Task objective>
Go through the entries below and give the number of lines that have the string "next", and only that.

Provided records>
....................

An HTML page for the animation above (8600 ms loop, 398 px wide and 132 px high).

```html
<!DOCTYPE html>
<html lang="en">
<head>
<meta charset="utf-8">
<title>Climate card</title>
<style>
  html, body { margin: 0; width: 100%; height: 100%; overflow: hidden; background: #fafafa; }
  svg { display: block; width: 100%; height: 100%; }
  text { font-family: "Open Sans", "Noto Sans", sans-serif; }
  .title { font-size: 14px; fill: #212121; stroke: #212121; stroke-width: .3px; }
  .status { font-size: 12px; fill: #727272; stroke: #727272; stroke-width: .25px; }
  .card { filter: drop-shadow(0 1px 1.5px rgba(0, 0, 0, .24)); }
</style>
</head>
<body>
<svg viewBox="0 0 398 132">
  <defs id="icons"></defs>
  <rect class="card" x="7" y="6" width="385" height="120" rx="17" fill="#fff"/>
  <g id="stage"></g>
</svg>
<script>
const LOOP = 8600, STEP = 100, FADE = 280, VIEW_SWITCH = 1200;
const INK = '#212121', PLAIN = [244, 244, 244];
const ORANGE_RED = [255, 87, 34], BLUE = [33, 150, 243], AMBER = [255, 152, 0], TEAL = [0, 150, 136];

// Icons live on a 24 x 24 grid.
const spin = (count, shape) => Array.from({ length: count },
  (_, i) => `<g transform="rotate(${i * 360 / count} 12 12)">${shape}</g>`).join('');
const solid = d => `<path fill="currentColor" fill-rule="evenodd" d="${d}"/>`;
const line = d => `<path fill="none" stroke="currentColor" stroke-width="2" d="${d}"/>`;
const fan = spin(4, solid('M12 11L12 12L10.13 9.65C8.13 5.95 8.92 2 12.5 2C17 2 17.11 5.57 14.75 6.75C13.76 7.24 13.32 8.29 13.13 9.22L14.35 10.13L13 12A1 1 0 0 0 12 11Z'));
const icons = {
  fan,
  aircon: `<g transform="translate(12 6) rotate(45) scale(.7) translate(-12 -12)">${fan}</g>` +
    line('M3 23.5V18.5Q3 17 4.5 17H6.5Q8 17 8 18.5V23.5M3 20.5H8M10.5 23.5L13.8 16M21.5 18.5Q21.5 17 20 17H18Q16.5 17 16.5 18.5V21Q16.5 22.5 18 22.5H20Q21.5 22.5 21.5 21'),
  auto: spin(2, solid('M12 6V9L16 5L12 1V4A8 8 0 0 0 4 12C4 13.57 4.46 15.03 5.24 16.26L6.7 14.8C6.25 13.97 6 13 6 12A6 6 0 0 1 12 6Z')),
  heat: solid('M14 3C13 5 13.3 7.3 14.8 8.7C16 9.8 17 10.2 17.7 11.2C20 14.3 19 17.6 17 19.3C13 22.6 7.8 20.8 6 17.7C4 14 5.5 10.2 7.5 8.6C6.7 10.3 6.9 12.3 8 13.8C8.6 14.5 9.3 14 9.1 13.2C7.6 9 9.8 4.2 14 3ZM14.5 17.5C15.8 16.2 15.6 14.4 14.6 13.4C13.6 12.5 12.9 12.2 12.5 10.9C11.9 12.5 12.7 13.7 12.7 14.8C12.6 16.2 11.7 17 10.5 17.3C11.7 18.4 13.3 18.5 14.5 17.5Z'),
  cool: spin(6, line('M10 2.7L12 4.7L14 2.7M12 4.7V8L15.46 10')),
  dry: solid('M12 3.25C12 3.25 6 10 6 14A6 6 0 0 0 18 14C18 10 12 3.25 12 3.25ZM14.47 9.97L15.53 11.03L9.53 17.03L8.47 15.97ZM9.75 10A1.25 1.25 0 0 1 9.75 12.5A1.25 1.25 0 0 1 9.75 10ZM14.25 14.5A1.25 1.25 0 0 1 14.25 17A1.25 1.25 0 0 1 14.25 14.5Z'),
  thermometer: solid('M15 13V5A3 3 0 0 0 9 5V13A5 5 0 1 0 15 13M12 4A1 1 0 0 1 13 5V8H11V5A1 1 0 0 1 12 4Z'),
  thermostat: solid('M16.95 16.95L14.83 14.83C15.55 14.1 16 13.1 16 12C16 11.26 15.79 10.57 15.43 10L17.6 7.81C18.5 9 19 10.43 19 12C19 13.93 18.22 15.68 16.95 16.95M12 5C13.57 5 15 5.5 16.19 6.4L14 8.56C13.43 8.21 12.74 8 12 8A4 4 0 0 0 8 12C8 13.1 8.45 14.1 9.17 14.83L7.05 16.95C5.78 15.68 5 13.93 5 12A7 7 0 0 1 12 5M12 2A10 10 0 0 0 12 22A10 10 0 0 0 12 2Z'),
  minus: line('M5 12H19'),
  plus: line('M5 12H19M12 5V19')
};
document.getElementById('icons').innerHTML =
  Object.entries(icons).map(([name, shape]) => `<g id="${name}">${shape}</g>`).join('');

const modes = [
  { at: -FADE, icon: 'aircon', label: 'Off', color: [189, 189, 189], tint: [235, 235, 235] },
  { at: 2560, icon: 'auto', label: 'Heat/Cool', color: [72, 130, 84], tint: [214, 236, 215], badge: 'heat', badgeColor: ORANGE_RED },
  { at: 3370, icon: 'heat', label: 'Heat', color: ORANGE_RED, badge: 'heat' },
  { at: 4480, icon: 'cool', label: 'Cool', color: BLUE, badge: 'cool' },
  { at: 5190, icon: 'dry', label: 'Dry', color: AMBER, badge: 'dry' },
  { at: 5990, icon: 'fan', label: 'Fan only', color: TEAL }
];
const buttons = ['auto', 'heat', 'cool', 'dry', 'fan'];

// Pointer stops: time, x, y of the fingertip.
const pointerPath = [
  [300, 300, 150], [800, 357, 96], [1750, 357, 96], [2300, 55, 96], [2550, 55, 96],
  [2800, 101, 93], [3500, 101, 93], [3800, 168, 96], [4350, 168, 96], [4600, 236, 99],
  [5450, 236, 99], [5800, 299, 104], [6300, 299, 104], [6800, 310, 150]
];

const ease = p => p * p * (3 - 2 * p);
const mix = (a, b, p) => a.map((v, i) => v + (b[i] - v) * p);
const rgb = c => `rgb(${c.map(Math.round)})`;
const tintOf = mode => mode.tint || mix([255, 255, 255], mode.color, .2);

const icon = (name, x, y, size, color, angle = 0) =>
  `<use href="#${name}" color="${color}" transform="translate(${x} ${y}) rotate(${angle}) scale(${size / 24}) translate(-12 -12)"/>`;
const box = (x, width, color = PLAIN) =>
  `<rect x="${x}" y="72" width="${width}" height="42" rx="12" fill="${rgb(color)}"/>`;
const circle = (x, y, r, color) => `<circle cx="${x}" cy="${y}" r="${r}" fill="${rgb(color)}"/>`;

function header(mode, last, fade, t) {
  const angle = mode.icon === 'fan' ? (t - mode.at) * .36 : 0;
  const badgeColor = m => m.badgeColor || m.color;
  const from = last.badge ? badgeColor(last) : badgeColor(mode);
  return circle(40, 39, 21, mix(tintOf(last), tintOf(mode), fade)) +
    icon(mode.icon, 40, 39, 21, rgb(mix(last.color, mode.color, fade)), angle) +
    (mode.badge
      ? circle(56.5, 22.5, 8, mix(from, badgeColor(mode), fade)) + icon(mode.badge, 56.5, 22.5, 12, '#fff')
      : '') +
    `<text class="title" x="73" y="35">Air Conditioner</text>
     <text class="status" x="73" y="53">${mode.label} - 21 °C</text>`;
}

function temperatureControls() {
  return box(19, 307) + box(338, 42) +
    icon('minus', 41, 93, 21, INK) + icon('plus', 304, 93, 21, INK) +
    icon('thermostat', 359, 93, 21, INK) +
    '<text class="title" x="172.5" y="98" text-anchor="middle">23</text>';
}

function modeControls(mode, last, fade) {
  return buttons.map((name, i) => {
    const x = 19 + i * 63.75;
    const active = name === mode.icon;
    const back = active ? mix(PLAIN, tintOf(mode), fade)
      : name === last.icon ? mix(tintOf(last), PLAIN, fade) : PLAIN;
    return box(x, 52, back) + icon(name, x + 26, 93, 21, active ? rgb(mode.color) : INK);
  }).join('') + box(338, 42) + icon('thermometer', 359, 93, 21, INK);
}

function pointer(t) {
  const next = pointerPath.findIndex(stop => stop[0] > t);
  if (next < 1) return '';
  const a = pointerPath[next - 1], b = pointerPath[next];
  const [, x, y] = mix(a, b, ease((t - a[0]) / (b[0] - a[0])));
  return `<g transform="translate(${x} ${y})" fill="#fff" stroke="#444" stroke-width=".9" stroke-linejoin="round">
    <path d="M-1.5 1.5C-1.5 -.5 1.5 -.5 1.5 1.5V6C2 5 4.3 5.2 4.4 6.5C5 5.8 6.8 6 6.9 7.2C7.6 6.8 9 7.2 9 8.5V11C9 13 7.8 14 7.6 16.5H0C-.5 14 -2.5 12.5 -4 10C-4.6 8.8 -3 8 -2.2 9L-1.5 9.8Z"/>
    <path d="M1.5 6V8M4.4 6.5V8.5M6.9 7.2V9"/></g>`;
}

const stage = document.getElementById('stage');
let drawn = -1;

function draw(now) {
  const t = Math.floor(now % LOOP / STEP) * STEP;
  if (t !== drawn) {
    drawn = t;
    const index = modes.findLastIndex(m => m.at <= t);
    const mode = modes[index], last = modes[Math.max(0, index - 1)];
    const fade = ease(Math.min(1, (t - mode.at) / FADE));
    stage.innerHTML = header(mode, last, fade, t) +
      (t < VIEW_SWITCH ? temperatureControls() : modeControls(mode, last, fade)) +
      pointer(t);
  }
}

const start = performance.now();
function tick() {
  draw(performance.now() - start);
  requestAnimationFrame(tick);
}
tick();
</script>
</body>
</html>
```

....................

Answer>
3